* EXERCISE INSTRUCTIONS: Each line of the material below that holds the word "DARK" needs to be copied.

* GIVEN RECORDS:

++++++++++++++++++++

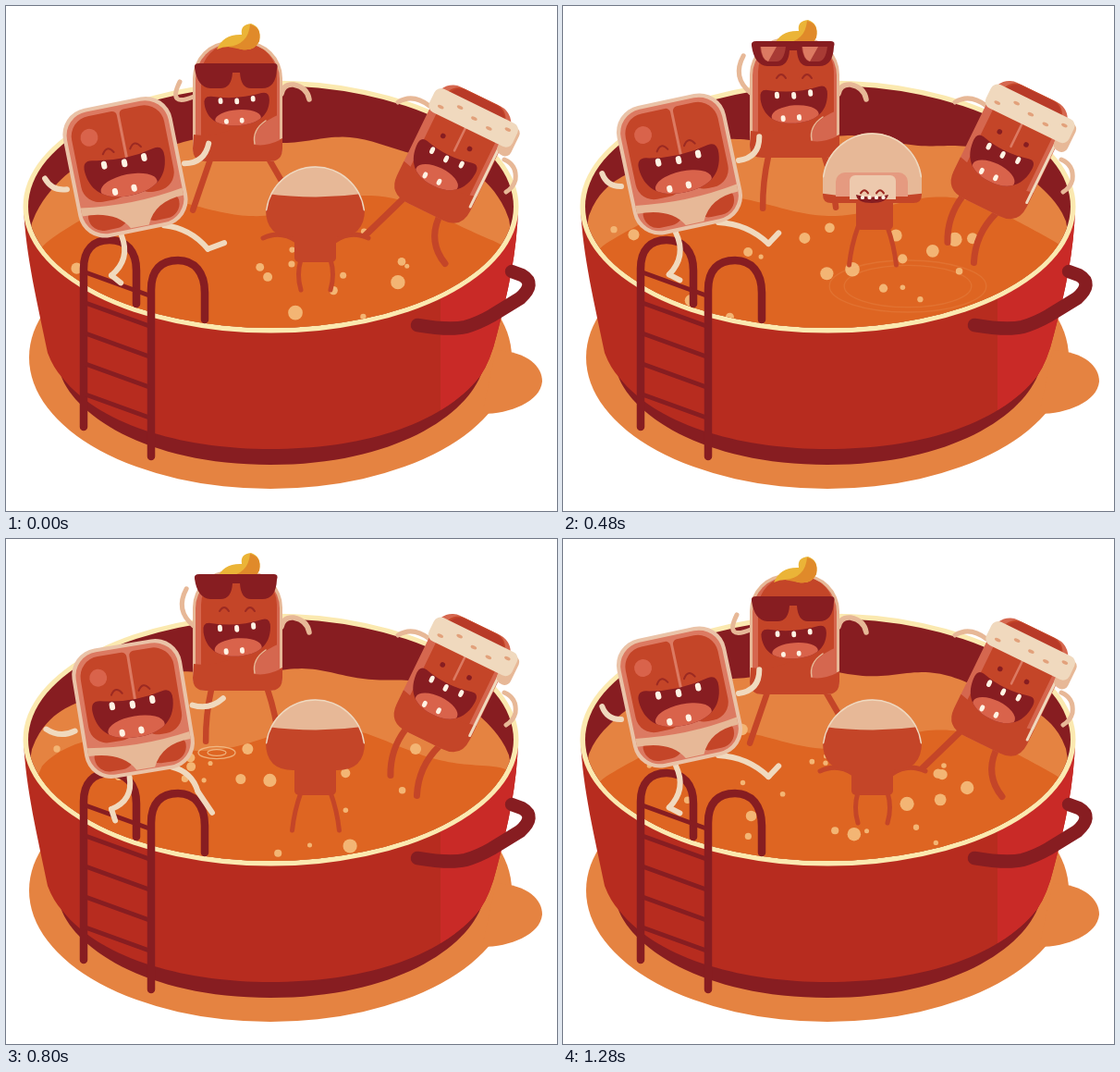
Write an HTML page with a canvas that moves like this. It is 596 px wide and 546 px high and loops after 1360 ms.

```html
<!DOCTYPE html>
<html lang="en">
<head>
<meta charset="utf-8">
<title>Hot pot party</title>
<style>
html, body { margin: 0; width: 100%; height: 100%; overflow: hidden; background: #fff; }
canvas { display: block; width: 596px; height: 546px; }
</style>
</head>
<body>
<canvas id="stage" width="596" height="546"></canvas>
<script>
const ctx = document.getElementById('stage').getContext('2d');
const STEP = 80, FRAMES = 17;
const DARK = '#871d21', RED = '#b72c1f', MEAT = '#c44528', PINK = '#dc7a62', FAT = '#e7b897',
  PALE = '#f0d9be', SOUP = '#e58341', BROTH = '#de6522', BUBBLE = '#f3b574', TONGUE = '#d9634b';

const mix = (a, b, t) => a + (b - a) * t;
const ramp = (n, from, to) => {
  const t = Math.min(1, Math.max(0, (n - from) / (to - from)));
  return t * t * (3 - 2 * t);
};
const bump = (n, mid, reach) => Math.max(0, 1 - ((n - mid) / reach) ** 2) ** 2;

function fill(d, color) {
  ctx.fillStyle = color;
  ctx.fill(new Path2D(d));
}
function line(d, color, width) {
  ctx.strokeStyle = color;
  ctx.lineWidth = width;
  ctx.stroke(new Path2D(d));
}
function oval(x, y, rx, ry, color) {
  ctx.fillStyle = color;
  ctx.beginPath();
  ctx.ellipse(x, y, rx, ry, 0, 0, Math.PI * 2);
  ctx.fill();
}
function box(x, y, w, h, r, color) {
  ctx.fillStyle = color;
  ctx.beginPath();
  ctx.roundRect(x, y, w, h, r);
  ctx.fill();
}
function group(x, y, deg, draw) {
  ctx.save();
  ctx.translate(x, y);
  ctx.rotate(deg * Math.PI / 180);
  draw();
  ctx.restore();
}
function clipped(path, draw) {
  ctx.save();
  ctx.clip(path);
  draw();
  ctx.restore();
}
// Curved limb from a joint; returns its far end
function limb(x, y, deg, len, bow, color, width) {
  const a = deg * Math.PI / 180, dx = Math.cos(a), dy = Math.sin(a);
  const end = [x + len * dx, y + len * dy];
  line(`M${x} ${y}Q${x + dx * len / 2 - bow * dy} ${y + dy * len / 2 + bow * dx} ${end}`, color, width);
  return end;
}

let seed = 23;
const rnd = (lo, hi) => lo + (hi - lo) * (seed = seed * 16807 % 2147483647) / 2147483647;
const bubbles = Array.from({ length: 62 }, (_, i) => ({
  x: i % 7 ? rnd(190, 450) : rnd(55, 200),
  y: rnd(240, 345),
  r: 2.5 + 5.5 * rnd(0, 1) ** 1.6,
  born: rnd(-8, 17),
  life: rnd(4, 10)
}));

const inner = new Path2D();
inner.ellipse(286.5, 217, 262.5, 131, 0, 0, Math.PI * 2);

function pot() {
  oval(286, 380, 261, 142, SOUP);
  fill('M530 372C565 374 580 390 580 406C578 428 545 441 515 441Z', SOUP);
  fill('M58 395C70 440 150 496 286 496C420 496 500 442 515 395Z', DARK);
  const body = 'M19 217C21 270 35 325 45 375Q51 391 61 402C105 457 200 479 286 479C380 479 470 455 513 400' +
    'Q524 384 531 355C543 310 553 265 554 217Z';
  fill(body, RED);
  clipped(new Path2D(body), () => {
    ctx.fillStyle = '#c92a27';
    ctx.fillRect(470, 200, 90, 290);
  });
  line('M445 345Q480 351 497 347Q511 343 525 335L556 316Q574 300 558 291L547 287', DARK, 14.5);
  oval(286.5, 217, 268, 136.5, '#fbe9b0');
  ctx.fillStyle = DARK;
  ctx.fill(inner);
}

function surface(cx, rx, cy, ry, power, swell) {
  let d = `M${cx - rx} ${cy}`;
  for (let x = -rx; x <= rx; x += 4)
    d += `L${cx + x} ${cy - ry * Math.sqrt(1 - Math.abs(x / rx) ** power) + swell(cx + x)}`;
  return d + `L${cx + rx} 360H${cx - rx}Z`;
}
function ring(x, y, rx, alpha) {
  ctx.globalAlpha = Math.max(0, Math.min(1, alpha));
  ctx.beginPath();
  ctx.ellipse(x, y, rx, rx * .33, 0, 0, Math.PI * 2);
  ctx.strokeStyle = '#f6cf9e';
  ctx.lineWidth = 1.3;
  ctx.stroke();
  ctx.globalAlpha = 1;
}
function ripple(age, x, y, speed, life) {
  if (age >= life) return;
  for (const t of [age, age - 1]) if (t > 0) ring(x, y, t * speed, 1 - age / life);
}

function soup(n, dip) {
  const crest = 370 - 33 * n, trough = 290 - 80 * dip;
  clipped(inner, () => {
    fill(surface(286, 262, 254, 110, 3, x => -4 * Math.cos((x - crest) * Math.PI / 70)), SOUP);
    fill(surface(291, 256, 258, 44, 2, x => 13 * Math.cos((x - trough) * Math.PI / 130)), BROTH);
    for (const { x, y, r, born, life } of bubbles) {
      const age = n - born;
      if (age >= 0 && age < life) oval(x, y - r * age, r, r, BUBBLE);
    }
    ripple(n - .7, 373, 303, 16, 6);
    ripple(n - 8, 228, 231, 10, 7);
    ripple(n - 10.5, 228, 327, 8, 4);
  });
}

function ladder() {
  line('M84 455V284C84 263 95 253 112 253C130 253 141 265 141 286V322', DARK, 8.5);
  line('M157 487V307C157 285 168 275 186 275C204 275 215 288 215 310V339', DARK, 8.5);
  for (let i = 0; i < 5; i++) line(`M86 ${288 + 33 * i}l69 25`, DARK, 5);
}

function mouth(x, y, sx, sy, deg = 0) {
  group(x, y, deg, () => {
    ctx.scale(sx, sy);
    const lips = 'M-44 -4Q-45 -17 -34 -15Q0 -7 34 -15Q45 -17 44 -4C42 20 25 30 0 30S-42 20 -44 -4Z';
    fill(lips, DARK);
    clipped(new Path2D(lips), () => oval(0, 20, 31, 13, TONGUE));
    for (let i = -1; i < 2; i++) box(i * 22 - 3, -10 - 2 * i * i, 6, 9, 3, '#fff3e4');
    for (const tx of [-16, 5]) box(tx - 3, 19, 6, 8, 3, '#fff3e4');
  });
}
function eyes(x, y, gap, r = 5) {
  for (const s of [-1, 1])
    line(`M${x + s * gap - r} ${y + r * .6}q${r} ${-r * 1.6} ${2 * r} 0`, '#9c2a22', 2);
}

function steak(d) {
  const x = 126 + 13 * d, y = 171 + 14 * d;
  const part = (px, py, deg, len, bow) => limb(px, py, deg, len, bow, PALE, 6);
  part(x - 63, y + 24, mix(214, 180, d), mix(25, 32, d), -9);
  part(x + 64, y - 4, mix(-49, -8, d), 34, mix(15, 9, d));
  part(...part(x - 4, y + 74, mix(99, 122, d), mix(46, 39, d), -16), mix(27, 77, d), 13, 0);
  part(...part(x + 42, y + 63, mix(23, 46, d), mix(59, 36, d), -11), mix(-47, 68, d), mix(16, 29, d), 0);
  group(x, y, -12 + 3 * d, () => {
    box(-60, -71, 120, 142, 29, '#eac3a8');
    box(-56, -67, 112, 134, 26, PINK);
    box(-51, -62, 53, 94, [22, 5, 20, 20], MEAT);
    box(5, -62, 46, 94, [5, 22, 20, 20], MEAT);
    oval(-32, -39, 9.5, 9.5, TONGUE);
    eyes(0, -22, 15, 6);
    mouth(0, 1, 1, 1);
    for (const s of [-1, 1]) box(s * 28 - 22, 40, 44, 23, [6, 6, 16, 16], MEAT);
    fill('M-56 34Q0 43 56 34V42Q24 42 13 66H-7Q-19 44 -56 43Z', FAT);
  });
}

function sausage(n, w) {
  const bob = -8 * w, lift = ramp(n, 2, 4) - ramp(n, 12, 16);
  limb(222, 163, 109 - 26 * w, 61 - 10 * w, 13 * w * w, MEAT, 6.5);
  limb(283, 163, 60 + 35 * w, 61 - 10 * w, -12 * w * w, MEAT, 6.5);
  limb(203, 98 + bob, mix(227, 259, lift), mix(22, 43, lift) + bob / 2, mix(-29, -17, lift), FAT, 5);
  line('M298 95Q300 84 311 85Q326 88 328 101', FAT, 5.5);
  group(0, bob, 0, () => {
    box(202, 38, 97, 130, [40, 40, 14, 14], FAT);
    box(205, 41, 91, 126, [38, 38, 12, 12], '#d5674f');
    box(211, 41, 82, 112, [34, 34, 8, 8], MEAT);
    fill('M203 139Q230 143 264 124L272 146Q284 150 299 143V154Q299 168 285 168H216Q202 168 202 154Z', MEAT);
    fill('M269 150Q265 130 296 117V145Q282 152 269 150Z', '#d5674f');
    line('M269 149Q266 134 281 124', FAT, 1.5);
    eyes(250, 79, 14);
    mouth(250, 107 - 3 * w, .8 + .05 * w, .74 + .2 * w, -4);
    fill('M228 47Q235 30 255 31Q253 20 265 19Q277 23 274 38Q269 49 255 47Q240 41 228 47Z', '#ebb437');
    fill('M264 20Q277 23 274 38Q269 49 255 47L240 44Q262 42 264 20Z', '#e08a2a');
    group(249, 63 - 20 * lift, 0, () => {
      fill('M-45 4Q-46 -1 -40 -1H41Q46 -1 44 5Q43 26 28 26H16Q5 26 4 9H-4Q-5 26 -17 26H-28Q-42 25 -45 4Z', DARK);
      if (n > 5 && n < 10) for (const x of [-22, 23]) {
        fill(`M${x - 14} 5h28q-2 16 -10 16h-9q-7 -1 -9 -16Z`, '#a83b35');
        fill(`M${x - 13} 5h17l-9 16q-7 -2 -8 -16Z`, PINK);
      }
    });
  });
}

function mushroom(n, w) {
  const u = ramp(n, 0, 3.4) - ramp(n, 8, 10);
  const top = mix(166, 130, u), low = mix(250, 213, u), base = mix(277, 242, u);
  for (const s of [-1, 1]) {
    limb(335 + s * 16, base - 3, 90 - s * 26 * w, 33 + 9 * Math.sin(w * Math.PI), -s * 5 * (1 - w), MEAT, 5);
    if (w < .3) line(`M${335 + s * 21} ${low + 4}Q${335 + s * 38} ${low - 8} ${335 + s * 57} ${low + 1}`, MEAT, 5);
  }
  box(mix(312, 317, u), low - 14, mix(45, 40, u), base - low + 14, 5, MEAT);
  const k = mix(30, 9, u), split = 206;
  const dome = `M281 ${top + 54}A54 54 0 0 1 388 ${top + 54}`;
  const cap = `${dome}V${low - k}Q388 ${low} ${388 - k} ${low}H${281 + k}Q281 ${low} 281 ${low - k}Z`;
  fill(cap, MEAT);
  clipped(new Path2D(cap), () => {
    fill(`M270 100H400V${split - 5}Q335 ${split + 6} 270 ${split - 5}Z`, FAT);
    line(dome, PALE, 3);
    if (u > .2) {
      const y = 208 - 28 * u;
      box(295, y, 78, split - y, [10, 10, 0, 0], '#e59a80');
      box(310, y + 3, 50, split - y, [6, 6, 0, 0], '#edc9ad');
    }
  });
  if (u > .9) {
    eyes(334.5, 200, 8.5, 4);
    fill('M317 204Q334 209 352 204Q350 213 334 213T317 204Z', DARK);
    for (let i = 0; i < 4; i++) box(322 + 7.5 * i, 205, 4, 4, 1.5, '#fff3e4');
    if (w > .6) for (const x of [307, 364]) line(`M${x - 6} 205Q${x} 190 ${x + 6} 205`, PALE, 4);
  }
  if (n > 0 && n < 4) clipped(inner, () => {
    ctx.clip(new Path2D('M0 0H596V546H0ZM281 120H388V215H281Z'), 'evenodd');
    for (const lag of [0, 18]) ring(334, 197, 41 + 34 * n - lag, 1.6 - n * .35);
  });
}

function salami(w) {
  limb(432, 206, 136 - 56 * w, 60 - 16 * w, 18 * w, MEAT, 7);
  limb(468, 229 - 9 * w, 82 + 64 * w, 50 + 16 * w, 15 * (1 - w * w), MEAT, 7);
  line('M458 108Q440 94 424 104', FAT, 5);
  line('M539 166Q553 172 551 188Q549 196 541 201', FAT, 5);
  group(481 - w, 160 - 9 * w, 26, () => {
    box(-42, -70, 88, 138, [20, 20, 24, 24], '#d5674f');
    box(-33, -70, 71, 130, 16, MEAT);
    box(-30, -69, 66, 28, 14, '#b83a28');
    fill('M-42 29Q0 41 46 29V46Q46 68 24 68H-18Q-42 68 -42 46Z', MEAT);
    line('M44 -30V42', PALE, 3);
    line('M2 -33V-5', PINK, 2.5);
    for (const s of [-1, 1]) oval(s * 16, -14, 2.8, 2.8, DARK);
    mouth(-2, 12, .8, .9);
    box(42, -57, 16, 34, 7, FAT);
    box(-45, -60, 100, 28, 8, PALE);
    for (let i = 0; i < 5; i++) oval(-32 + 19 * i, -46 + 5 * Math.cos(i * 2.4), 3.5, 1.8, '#e2a17b');
  });
}

function draw(n) {
  const bob = (1 - Math.cos(n * Math.PI / 4)) / 2;
  const dip = .8 * bump(n, 1.7, 2.5) + bump(n, 10.7, 3);
  ctx.fillStyle = '#fff';
  ctx.fillRect(0, 0, 596, 546);
  ctx.lineCap = ctx.lineJoin = 'round';
  pot();
  soup(n, dip);
  sausage(n, bob);
  salami(bob);
  mushroom(n, bob);
  ladder();
  steak(dip);
}

let last = -1;
function tick() {
  const n = Math.floor(performance.now() / STEP) % FRAMES;
  if (n !== last) draw(last = n);
  requestAnimationFrame(tick);
}
tick();
</script>
</body>
</html>
```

++++++++++++++++++++

* WRITTEN RESPONSE:
const DARK = '#871d21', RED = '#b72c1f', MEAT = '#c44528', PINK = '#dc7a62', FAT = '#e7b897',
  fill('M58 395C70 440 150 496 286 496C420 496 500 442 515 395Z', DARK);
  line('M445 345Q480 351 497 347Q511 343 525 335L556 316Q574 300 558 291L547 287', DARK, 14.5);
  ctx.fillStyle = DARK;
  line('M84 455V284C84 263 95 253 112 253C130 253 141 265 141 286V322', DARK, 8.5);
  line('M157 487V307C157 285 168 275 186 275C204 275 215 288 215 310V339', DARK, 8.5);
  for (let i = 0; i < 5; i++) line(`M86 ${288 + 33 * i}l69 25`, DARK, 5);
    fill(lips, DARK);
      fill('M-45 4Q-46 -1 -40 -1H41Q46 -1 44 5Q43 26 28 26H16Q5 26 4 9H-4Q-5 26 -17 26H-28Q-42 25 -45 4Z', DARK);
    fill('M317 204Q334 209 352 204Q350 213 334 213T317 204Z', DARK);
    for (const s of [-1, 1]) oval(s * 16, -14, 2.8, 2.8, DARK);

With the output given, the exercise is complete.